I grew up with the Clark Bar, although I hardly knew that particular candy bar as anything unique among the world of confections. Oddly enough, the Clark Bar was actually the one candy item at my grandparents’ house that was distinctly “off limits” to any visiting grandchildren. As a child, candy hunting at my grandparents’ house was a tradition. My grandmother stockpiled chocolate candy and proceeded to stash the treats all over the place – often in very humorous and creative ways.

Despite her efforts, we were often successful in finding the “goodies”. There was always a variety.

Kit Kat.

Mr. Goodbar.

Twix.

Clark Bar.

But we were told that last one was decidedly not for us.

“Those are for your grandfather,” my grandmother would say.

That made good sense to me. My grandfather’s name is Clark. The five-year-old me was fully satisfied thinking that my grandmother had diligently sought out candy for my grandfather that just happened to have his name in blue lettering on the wrapper.

Of course, that was wonderfully convenient. I didn’t know anyone named “Goodbar” or “Twix”, so for a long time I satisfied myself with avoiding the Clark Bar and thoroughly enjoying whatever else I might find hidden away in the recesses of my grandparents’ dining room.

Clark Bar
The Clark Bar

I rediscovered the Clark Bar two decades later while on a field trip with a group of students in downtown Uniontown. My mind was immediately perplexed with how I had been able to forget such a clear memory from my childhood – let alone an absolute local history bonanza. That rediscovery touched off many years of research.

I was immediately engrossed by the details of the company’s history. David L. Clark was an Irish American, who had started his own confectionery in the back of his house. Those early efforts would expand into a brand that would become synonymous with Pittsburgh and introduce products that would continue to be made long after the company ceased to exist.
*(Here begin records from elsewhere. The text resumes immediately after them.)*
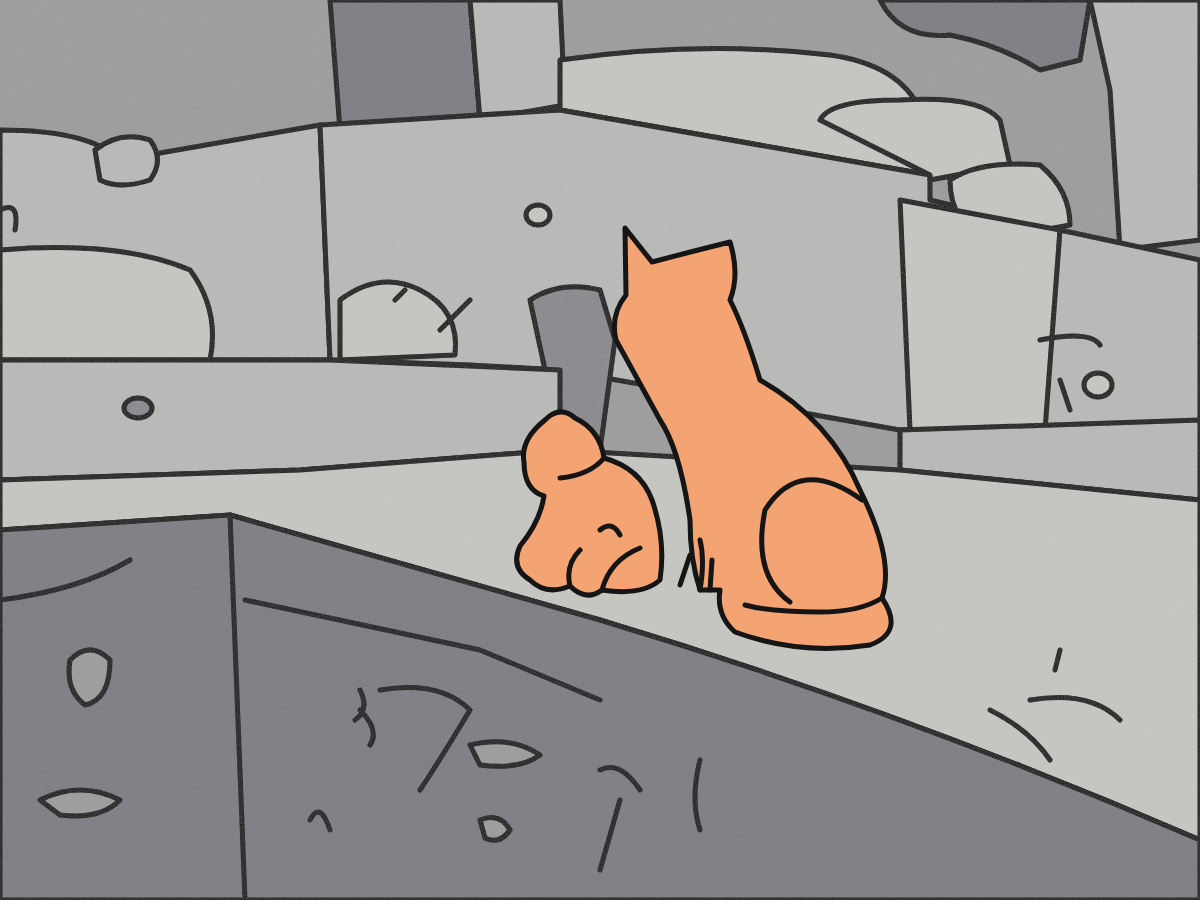
<!DOCTYPE html>
<html lang="en">
<head>
<meta charset="utf-8">
<title>Cat and Kitten on the Stone Ledge</title>
<link rel="stylesheet" href="https://fonts.googleapis.com/css2?family=Inter&display=swap">
<style>
  :root {
    --ink: #151515;
    --stone-dark: #7c7e84;
    --stone-mid: #9c9c9c;
    --stone-light: #b9b9b7;
    --stone-pale: #c6c6c3;
    --shadow-stone: #8a8a8e;
    --fur: #f4a372;
  }
  html, body {
    margin: 0;
    padding: 0;
    overflow: hidden;
    background: var(--stone-mid);
    font-family: "Inter", sans-serif;
  }
  .canvas {
    width: 1200px;
    height: 900px;
    display: block;
  }
  .line { fill: none; stroke: var(--ink); stroke-width: 5; stroke-linecap: round; stroke-linejoin: round; }
  .outlined { stroke: var(--ink); stroke-width: 5; stroke-linejoin: round; }
  .stone-dark { fill: var(--stone-dark); }
  .stone-mid { fill: var(--stone-mid); }
  .stone-light { fill: var(--stone-light); }
  .stone-pale { fill: var(--stone-pale); }
  .stone-shadow { fill: var(--shadow-stone); }
  .fur { fill: var(--fur); }
</style>
</head>
<body>
<svg class="canvas" viewBox="0 0 1200 900" xmlns="http://www.w3.org/2000/svg" role="img" aria-label="An orange cat and kitten sitting on a grey stone ledge">
  <defs>
    <filter id="stone-grain" x="0" y="0" width="100%" height="100%">
      <feTurbulence type="fractalNoise" baseFrequency="0.9" numOctaves="2" seed="4" result="noise"/>
      <feColorMatrix type="saturate" values="0" in="noise" result="grey"/>
      <feComponentTransfer in="grey" result="faint">
        <feFuncA type="linear" slope="0.12"/>
      </feComponentTransfer>
      <feComposite in="faint" in2="SourceGraphic" operator="in" result="grain"/>
      <feMerge><feMergeNode in="SourceGraphic"/><feMergeNode in="grain"/></feMerge>
    </filter>
    <ellipse id="pebble" rx="14" ry="10"/>
  </defs>

  <g class="wall" filter="url(#stone-grain)">
    <rect class="stone-mid" width="1200" height="900"/>

    <!-- upper rocks -->
    <path class="stone-light outlined" d="M0,130 Q90,130 120,160 L320,125 L330,360 L0,360 Z"/>
    <path class="stone-pale outlined" d="M0,250 Q120,240 190,270 Q220,310 210,360 L0,360 Z"/>
    <path class="stone-light outlined" d="M95,150 Q120,130 150,140 Q165,160 150,180 Q120,190 100,180 Z"/>
    <path class="stone-dark outlined" d="M330,0 L470,0 L480,120 L340,130 Z"/>
    <path class="stone-light outlined" d="M470,0 L560,0 L565,105 L480,120 Z"/>
    <path class="stone-pale outlined" d="M560,60 Q700,40 830,55 Q900,65 920,110 L930,175 L560,110 Z"/>
    <path class="stone-light outlined" d="M400,120 L560,110 L930,175 L930,200 L1200,265 L1200,410 L900,430 L560,370 L470,365 L330,360 L320,125 Z"/>
    <path class="stone-pale outlined" d="M820,120 Q830,100 900,100 Q980,95 1000,120 L1010,165 L930,180 L930,175 Z"/>
    <path class="stone-pale outlined" d="M950,180 Q980,160 1040,165 Q1070,190 1070,225 L990,240 Q950,225 950,180 Z"/>
    <path class="stone-dark outlined" d="M880,0 Q900,40 950,35 Q1000,45 1040,70 L1080,60 L1090,0 Z"/>
    <path class="stone-light outlined" d="M1090,0 L1200,0 L1200,240 L1120,250 L1110,90 Z"/>
    <path class="stone-pale outlined" d="M900,200 L1060,230 L1050,430 L910,430 Z"/>
    <path class="stone-light outlined" d="M1060,230 L1200,260 L1200,430 L1045,430 Z"/>
    <path class="stone-pale outlined" d="M340,300 Q380,270 420,290 Q460,310 455,355 L340,360 Z"/>
    <path class="stone-shadow outlined" d="M530,300 Q560,280 600,290 L615,340 L600,450 L560,440 Z"/>
    <path class="line" d="M395,300 L405,290 M440,330 L470,300 M1040,340 Q1090,330 1100,345 M1060,380 L1070,410 M0,210 Q20,200 15,230"/>
    <ellipse class="stone-pale outlined" cx="538" cy="215" rx="12" ry="10"/>
    <ellipse class="stone-pale outlined" cx="1098" cy="385" rx="14" ry="12"/>

    <!-- middle ledge -->
    <path class="stone-light outlined" d="M0,360 L330,360 L560,370 L560,450 L300,470 L0,480 Z"/>
    <path class="stone-light outlined" d="M900,430 L1200,420 L1200,500 L900,470 Z"/>
    <use href="#pebble" x="138" y="408" class="stone-shadow outlined"/>

    <!-- ledge top surface -->
    <path class="stone-pale outlined" d="M0,480 L300,470 L560,450 L900,470 L1200,500 L1200,840 Q900,710 600,620 L230,515 L0,530 Z"/>
    <path class="line" d="M990,710 Q1030,730 1050,760 M1030,700 Q1090,690 1120,720 M1060,650 L1055,670"/>

    <!-- shadowed front face -->
    <path class="stone-dark outlined" d="M0,530 L230,515 L600,620 Q900,710 1200,840 L1200,900 L0,900 Z"/>
    <path class="line" d="M230,515 L245,900 M245,600 L480,650 L600,700 M0,600 Q80,590 130,560"/>
    <path class="stone-mid outlined" d="M70,660 Q90,640 110,660 Q110,700 85,705 Q65,690 70,660 Z"/>
    <path class="stone-mid outlined" d="M40,800 Q80,780 120,800 Q100,820 60,815 Z"/>
    <path class="stone-mid outlined" d="M470,745 Q510,735 540,755 Q520,770 480,765 Z"/>
    <path class="stone-mid outlined" d="M480,820 Q500,812 510,830 Q500,845 485,838 Z"/>
    <path class="line" d="M360,690 Q370,710 355,720 M360,710 Q380,730 370,745 M310,820 Q320,800 330,830 M600,770 Q620,760 640,790 M620,800 L600,870 M700,760 Q690,800 700,830 M380,690 Q440,680 470,710 Q440,760 420,790"/>
  </g>

  <!-- kitten -->
  <g class="kitten">
    <path class="fur outlined" d="M545,420 Q560,405 575,418 Q600,430 604,458 Q640,468 652,500 Q666,540 660,580 Q642,596 602,590 Q586,602 570,586 Q546,596 530,580 Q510,568 520,546 Q540,522 544,496 Q524,490 524,462 Q520,440 545,420 Z"/>
    <path class="line" d="M604,458 Q590,475 560,478 M570,586 Q565,565 580,550 M602,590 Q610,560 640,548 M600,530 Q612,520 620,535"/>
  </g>

  <!-- mother cat -->
  <g class="cat">
    <path class="fur outlined" d="M625,228 L652,262 Q690,252 730,242 Q740,275 730,300 Q745,330 760,380 Q830,420 860,490 Q895,560 882,598 Q905,632 870,645 Q800,656 735,632 Q716,615 720,590 L700,590 Q690,560 690,520 Q680,450 660,420 L616,340 Q610,315 626,295 Z"/>
    <path class="line" d="M862,500 Q800,455 765,510 Q752,575 790,602 M882,598 Q860,612 820,612 Q770,612 745,605 M700,590 Q705,560 700,540 M690,555 L680,585 M712,560 L710,590"/>
  </g>
</svg>
</body>
</html>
Initially, I turned my research into a lecture (Blue Collar Candy: The History of the D.L. Clark Company). I have been fortunate enough to share this lecture with several historical organizations throughout the Pittsburgh region over the last four years.

I shared this summary of the lecture with any hosting historical society, library, or museum for the purpose of publishing announcements:

Pittsburgh in the 19th and 20th centuries could, at times, be rough around the edges: the crackle of blast furnaces; the roar of locomotives; and the blast of steamboat whistles. Those features made up the Steel City we know and love – but that city had a sweeter side. Amidst the coal barons, railroad tycoons, and industrialists, existed one of our nation’s most successive chocolatiers and confectioners –David L. Clark. Clark, an Irish – born immigrant, established the D.L. Clark Company and helped pioneer various types of candy throughout the early 20th century. From the Clark Bar to the Zagnut and every treat in between, D.L. Clark Company products have brought smiles to the faces of Pittsburghers for over 125 years.

The Monongahela Area Historical Society was the first organization to host the lecture in 2012.

A few days after the presentation, I received a letter from Renee Exler of Monongahela, Pennsylvania, who is a member of the Monongahela Area Historical Society and Pittsburgh History and Landmark Foundation. What I received turned out to be a copy of a letter Renee had sent to Andy Masich, the President and CEO of the Heinz History Center in Pittsburgh, Pennsylvania. Renee was kind enough to pass a copy along to me. The letter spoke well of the presentation, pointed out my research to Mr. Masich, and stated that, “People around the world have heard of the Clark Bar, perhaps eaten one, but this great Pittsburgh history would be lost…if it wasn’t for someone like Joshua Scully.”

My goal remains to eventually write the story of the D.L. Clark Company and seek publication. This is an ongoing passion and project.

After all that I’ve accomplished with this, I can’t help but wonder – what if I didn’t have a grandfather named Clark? What if my grandmother had said, “the Oh Henry! bars aren’t for you!”?

And then there’s the Zagnut, which has really created a niche all to itself.